BEGIN

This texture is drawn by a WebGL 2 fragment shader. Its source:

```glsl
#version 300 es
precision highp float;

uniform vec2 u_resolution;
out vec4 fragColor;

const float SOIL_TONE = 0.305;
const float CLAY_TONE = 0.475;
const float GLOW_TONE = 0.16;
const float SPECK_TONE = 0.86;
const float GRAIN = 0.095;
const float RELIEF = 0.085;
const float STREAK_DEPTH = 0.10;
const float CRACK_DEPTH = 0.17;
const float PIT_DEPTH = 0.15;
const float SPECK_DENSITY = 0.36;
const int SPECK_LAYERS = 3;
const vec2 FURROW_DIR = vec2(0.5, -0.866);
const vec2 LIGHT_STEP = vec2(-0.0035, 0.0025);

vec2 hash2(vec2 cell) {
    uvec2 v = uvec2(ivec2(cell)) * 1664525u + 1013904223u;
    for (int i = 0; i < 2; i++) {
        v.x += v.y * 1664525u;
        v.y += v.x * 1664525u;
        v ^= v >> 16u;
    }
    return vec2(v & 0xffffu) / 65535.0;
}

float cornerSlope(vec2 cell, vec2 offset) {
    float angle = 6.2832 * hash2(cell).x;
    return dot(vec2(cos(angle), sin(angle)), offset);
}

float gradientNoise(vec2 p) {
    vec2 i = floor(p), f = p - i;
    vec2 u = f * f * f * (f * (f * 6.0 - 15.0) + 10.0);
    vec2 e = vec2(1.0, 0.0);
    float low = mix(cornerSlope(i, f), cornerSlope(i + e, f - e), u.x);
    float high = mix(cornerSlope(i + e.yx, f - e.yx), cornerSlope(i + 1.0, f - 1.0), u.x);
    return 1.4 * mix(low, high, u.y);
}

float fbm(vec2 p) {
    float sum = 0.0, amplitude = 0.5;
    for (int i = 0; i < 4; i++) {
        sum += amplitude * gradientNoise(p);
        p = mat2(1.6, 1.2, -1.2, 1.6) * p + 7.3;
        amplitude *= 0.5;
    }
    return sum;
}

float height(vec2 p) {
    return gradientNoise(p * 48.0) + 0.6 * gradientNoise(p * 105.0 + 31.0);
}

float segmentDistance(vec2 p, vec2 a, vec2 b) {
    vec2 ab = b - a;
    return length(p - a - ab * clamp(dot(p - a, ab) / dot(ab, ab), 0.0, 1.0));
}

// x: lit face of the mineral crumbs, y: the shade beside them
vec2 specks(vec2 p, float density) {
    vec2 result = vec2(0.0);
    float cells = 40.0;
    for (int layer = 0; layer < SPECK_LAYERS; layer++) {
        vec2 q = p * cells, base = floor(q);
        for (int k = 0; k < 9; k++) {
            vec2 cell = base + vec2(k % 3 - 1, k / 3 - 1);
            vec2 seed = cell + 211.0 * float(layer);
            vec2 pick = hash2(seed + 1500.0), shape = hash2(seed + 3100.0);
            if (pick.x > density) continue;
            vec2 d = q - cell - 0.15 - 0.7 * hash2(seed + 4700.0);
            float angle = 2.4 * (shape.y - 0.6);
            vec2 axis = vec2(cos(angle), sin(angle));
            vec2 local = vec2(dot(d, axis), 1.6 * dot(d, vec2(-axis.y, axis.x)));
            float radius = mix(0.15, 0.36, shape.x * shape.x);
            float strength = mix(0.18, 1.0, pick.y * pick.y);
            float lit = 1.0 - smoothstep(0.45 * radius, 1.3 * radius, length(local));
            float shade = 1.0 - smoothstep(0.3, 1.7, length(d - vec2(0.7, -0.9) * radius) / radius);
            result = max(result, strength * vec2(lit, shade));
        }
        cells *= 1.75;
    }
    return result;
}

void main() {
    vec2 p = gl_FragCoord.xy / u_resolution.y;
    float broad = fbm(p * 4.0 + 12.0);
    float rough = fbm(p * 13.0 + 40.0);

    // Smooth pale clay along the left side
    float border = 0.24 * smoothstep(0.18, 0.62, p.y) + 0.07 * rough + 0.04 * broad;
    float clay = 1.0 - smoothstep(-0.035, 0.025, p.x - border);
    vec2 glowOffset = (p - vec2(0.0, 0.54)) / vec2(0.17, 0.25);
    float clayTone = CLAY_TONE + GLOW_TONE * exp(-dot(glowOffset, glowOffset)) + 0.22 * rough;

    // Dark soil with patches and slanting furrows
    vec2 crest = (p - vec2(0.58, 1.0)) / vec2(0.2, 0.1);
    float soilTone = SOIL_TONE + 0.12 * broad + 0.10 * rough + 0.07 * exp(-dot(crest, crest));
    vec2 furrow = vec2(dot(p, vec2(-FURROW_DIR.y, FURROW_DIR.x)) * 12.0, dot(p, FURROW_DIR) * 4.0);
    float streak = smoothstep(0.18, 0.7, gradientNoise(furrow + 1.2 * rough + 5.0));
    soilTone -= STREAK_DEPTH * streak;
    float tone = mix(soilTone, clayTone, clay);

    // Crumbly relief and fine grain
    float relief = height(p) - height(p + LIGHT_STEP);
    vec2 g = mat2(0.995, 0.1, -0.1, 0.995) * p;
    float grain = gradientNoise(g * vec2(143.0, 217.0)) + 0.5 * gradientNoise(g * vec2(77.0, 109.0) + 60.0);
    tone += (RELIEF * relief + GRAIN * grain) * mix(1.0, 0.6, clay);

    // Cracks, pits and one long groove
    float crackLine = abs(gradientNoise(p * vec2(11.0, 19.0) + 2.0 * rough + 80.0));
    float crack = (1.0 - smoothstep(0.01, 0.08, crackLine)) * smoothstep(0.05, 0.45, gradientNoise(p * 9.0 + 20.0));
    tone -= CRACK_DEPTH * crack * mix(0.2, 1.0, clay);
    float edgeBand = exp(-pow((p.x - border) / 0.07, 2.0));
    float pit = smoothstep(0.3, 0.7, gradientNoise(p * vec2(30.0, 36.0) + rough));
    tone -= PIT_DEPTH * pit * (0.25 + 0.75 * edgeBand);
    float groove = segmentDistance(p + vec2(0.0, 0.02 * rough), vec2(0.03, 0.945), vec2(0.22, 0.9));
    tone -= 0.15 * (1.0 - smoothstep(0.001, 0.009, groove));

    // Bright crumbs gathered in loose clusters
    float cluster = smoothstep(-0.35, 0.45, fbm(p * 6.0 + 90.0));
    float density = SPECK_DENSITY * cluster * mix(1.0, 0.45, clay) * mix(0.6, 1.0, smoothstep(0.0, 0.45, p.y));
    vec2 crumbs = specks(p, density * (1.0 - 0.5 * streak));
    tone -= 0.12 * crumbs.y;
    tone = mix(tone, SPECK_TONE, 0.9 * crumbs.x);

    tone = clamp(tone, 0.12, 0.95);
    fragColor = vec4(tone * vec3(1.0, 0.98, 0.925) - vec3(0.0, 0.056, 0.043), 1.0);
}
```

END

How to complete this task: Every line of the records should be reproduced exactly.

Your solution:
This texture is drawn by a WebGL 2 fragment shader. Its source:

```glsl
#version 300 es
precision highp float;

uniform vec2 u_resolution;
out vec4 fragColor;

const float SOIL_TONE = 0.305;
const float CLAY_TONE = 0.475;
const float GLOW_TONE = 0.16;
const float SPECK_TONE = 0.86;
const float GRAIN = 0.095;
const float RELIEF = 0.085;
const float STREAK_DEPTH = 0.10;
const float CRACK_DEPTH = 0.17;
const float PIT_DEPTH = 0.15;
const float SPECK_DENSITY = 0.36;
const int SPECK_LAYERS = 3;
const vec2 FURROW_DIR = vec2(0.5, -0.866);
const vec2 LIGHT_STEP = vec2(-0.0035, 0.0025);

vec2 hash2(vec2 cell) {
    uvec2 v = uvec2(ivec2(cell)) * 1664525u + 1013904223u;
    for (int i = 0; i < 2; i++) {
        v.x += v.y * 1664525u;
        v.y += v.x * 1664525u;
        v ^= v >> 16u;
    }
    return vec2(v & 0xffffu) / 65535.0;
}

float cornerSlope(vec2 cell, vec2 offset) {
    float angle = 6.2832 * hash2(cell).x;
    return dot(vec2(cos(angle), sin(angle)), offset);
}

float gradientNoise(vec2 p) {
    vec2 i = floor(p), f = p - i;
    vec2 u = f * f * f * (f * (f * 6.0 - 15.0) + 10.0);
    vec2 e = vec2(1.0, 0.0);
    float low = mix(cornerSlope(i, f), cornerSlope(i + e, f - e), u.x);
    float high = mix(cornerSlope(i + e.yx, f - e.yx), cornerSlope(i + 1.0, f - 1.0), u.x);
    return 1.4 * mix(low, high, u.y);
}

float fbm(vec2 p) {
    float sum = 0.0, amplitude = 0.5;
    for (int i = 0; i < 4; i++) {
        sum += amplitude * gradientNoise(p);
        p = mat2(1.6, 1.2, -1.2, 1.6) * p + 7.3;
        amplitude *= 0.5;
    }
    return sum;
}

float height(vec2 p) {
    return gradientNoise(p * 48.0) + 0.6 * gradientNoise(p * 105.0 + 31.0);
}

float segmentDistance(vec2 p, vec2 a, vec2 b) {
    vec2 ab = b - a;
    return length(p - a - ab * clamp(dot(p - a, ab) / dot(ab, ab), 0.0, 1.0));
}

// x: lit face of the mineral crumbs, y: the shade beside them
vec2 specks(vec2 p, float density) {
    vec2 result = vec2(0.0);
    float cells = 40.0;
    for (int layer = 0; layer < SPECK_LAYERS; layer++) {
        vec2 q = p * cells, base = floor(q);
        for (int k = 0; k < 9; k++) {
            vec2 cell = base + vec2(k % 3 - 1, k / 3 - 1);
            vec2 seed = cell + 211.0 * float(layer);
            vec2 pick = hash2(seed + 1500.0), shape = hash2(seed + 3100.0);
            if (pick.x > density) continue;
            vec2 d = q - cell - 0.15 - 0.7 * hash2(seed + 4700.0);
            float angle = 2.4 * (shape.y - 0.6);
            vec2 axis = vec2(cos(angle), sin(angle));
            vec2 local = vec2(dot(d, axis), 1.6 * dot(d, vec2(-axis.y, axis.x)));
            float radius = mix(0.15, 0.36, shape.x * shape.x);
            float strength = mix(0.18, 1.0, pick.y * pick.y);
            float lit = 1.0 - smoothstep(0.45 * radius, 1.3 * radius, length(local));
            float shade = 1.0 - smoothstep(0.3, 1.7, length(d - vec2(0.7, -0.9) * radius) / radius);
            result = max(result, strength * vec2(lit, shade));
        }
        cells *= 1.75;
    }
    return result;
}

void main() {
    vec2 p = gl_FragCoord.xy / u_resolution.y;
    float broad = fbm(p * 4.0 + 12.0);
    float rough = fbm(p * 13.0 + 40.0);

    // Smooth pale clay along the left side
    float border = 0.24 * smoothstep(0.18, 0.62, p.y) + 0.07 * rough + 0.04 * broad;
    float clay = 1.0 - smoothstep(-0.035, 0.025, p.x - border);
    vec2 glowOffset = (p - vec2(0.0, 0.54)) / vec2(0.17, 0.25);
    float clayTone = CLAY_TONE + GLOW_TONE * exp(-dot(glowOffset, glowOffset)) + 0.22 * rough;

    // Dark soil with patches and slanting furrows
    vec2 crest = (p - vec2(0.58, 1.0)) / vec2(0.2, 0.1);
    float soilTone = SOIL_TONE + 0.12 * broad + 0.10 * rough + 0.07 * exp(-dot(crest, crest));
    vec2 furrow = vec2(dot(p, vec2(-FURROW_DIR.y, FURROW_DIR.x)) * 12.0, dot(p, FURROW_DIR) * 4.0);
    float streak = smoothstep(0.18, 0.7, gradientNoise(furrow + 1.2 * rough + 5.0));
    soilTone -= STREAK_DEPTH * streak;
    float tone = mix(soilTone, clayTone, clay);

    // Crumbly relief and fine grain
    float relief = height(p) - height(p + LIGHT_STEP);
    vec2 g = mat2(0.995, 0.1, -0.1, 0.995) * p;
    float grain = gradientNoise(g * vec2(143.0, 217.0)) + 0.5 * gradientNoise(g * vec2(77.0, 109.0) + 60.0);
    tone += (RELIEF * relief + GRAIN * grain) * mix(1.0, 0.6, clay);

    // Cracks, pits and one long groove
    float crackLine = abs(gradientNoise(p * vec2(11.0, 19.0) + 2.0 * rough + 80.0));
    float crack = (1.0 - smoothstep(0.01, 0.08, crackLine)) * smoothstep(0.05, 0.45, gradientNoise(p * 9.0 + 20.0));
    tone -= CRACK_DEPTH * crack * mix(0.2, 1.0, clay);
    float edgeBand = exp(-pow((p.x - border) / 0.07, 2.0));
    float pit = smoothstep(0.3, 0.7, gradientNoise(p * vec2(30.0, 36.0) + rough));
    tone -= PIT_DEPTH * pit * (0.25 + 0.75 * edgeBand);
    float groove = segmentDistance(p + vec2(0.0, 0.02 * rough), vec2(0.03, 0.945), vec2(0.22, 0.9));
    tone -= 0.15 * (1.0 - smoothstep(0.001, 0.009, groove));

    // Bright crumbs gathered in loose clusters
    float cluster = smoothstep(-0.35, 0.45, fbm(p * 6.0 + 90.0));
    float density = SPECK_DENSITY * cluster * mix(1.0, 0.45, clay) * mix(0.6, 1.0, smoothstep(0.0, 0.45, p.y));
    vec2 crumbs = specks(p, density * (1.0 - 0.5 * streak));
    tone -= 0.12 * crumbs.y;
    tone = mix(tone, SPECK_TONE, 0.9 * crumbs.x);

    tone = clamp(tone, 0.12, 0.95);
    fragColor = vec4(tone * vec3(1.0, 0.98, 0.925) - vec3(0.0, 0.056, 0.043), 1.0);
}
```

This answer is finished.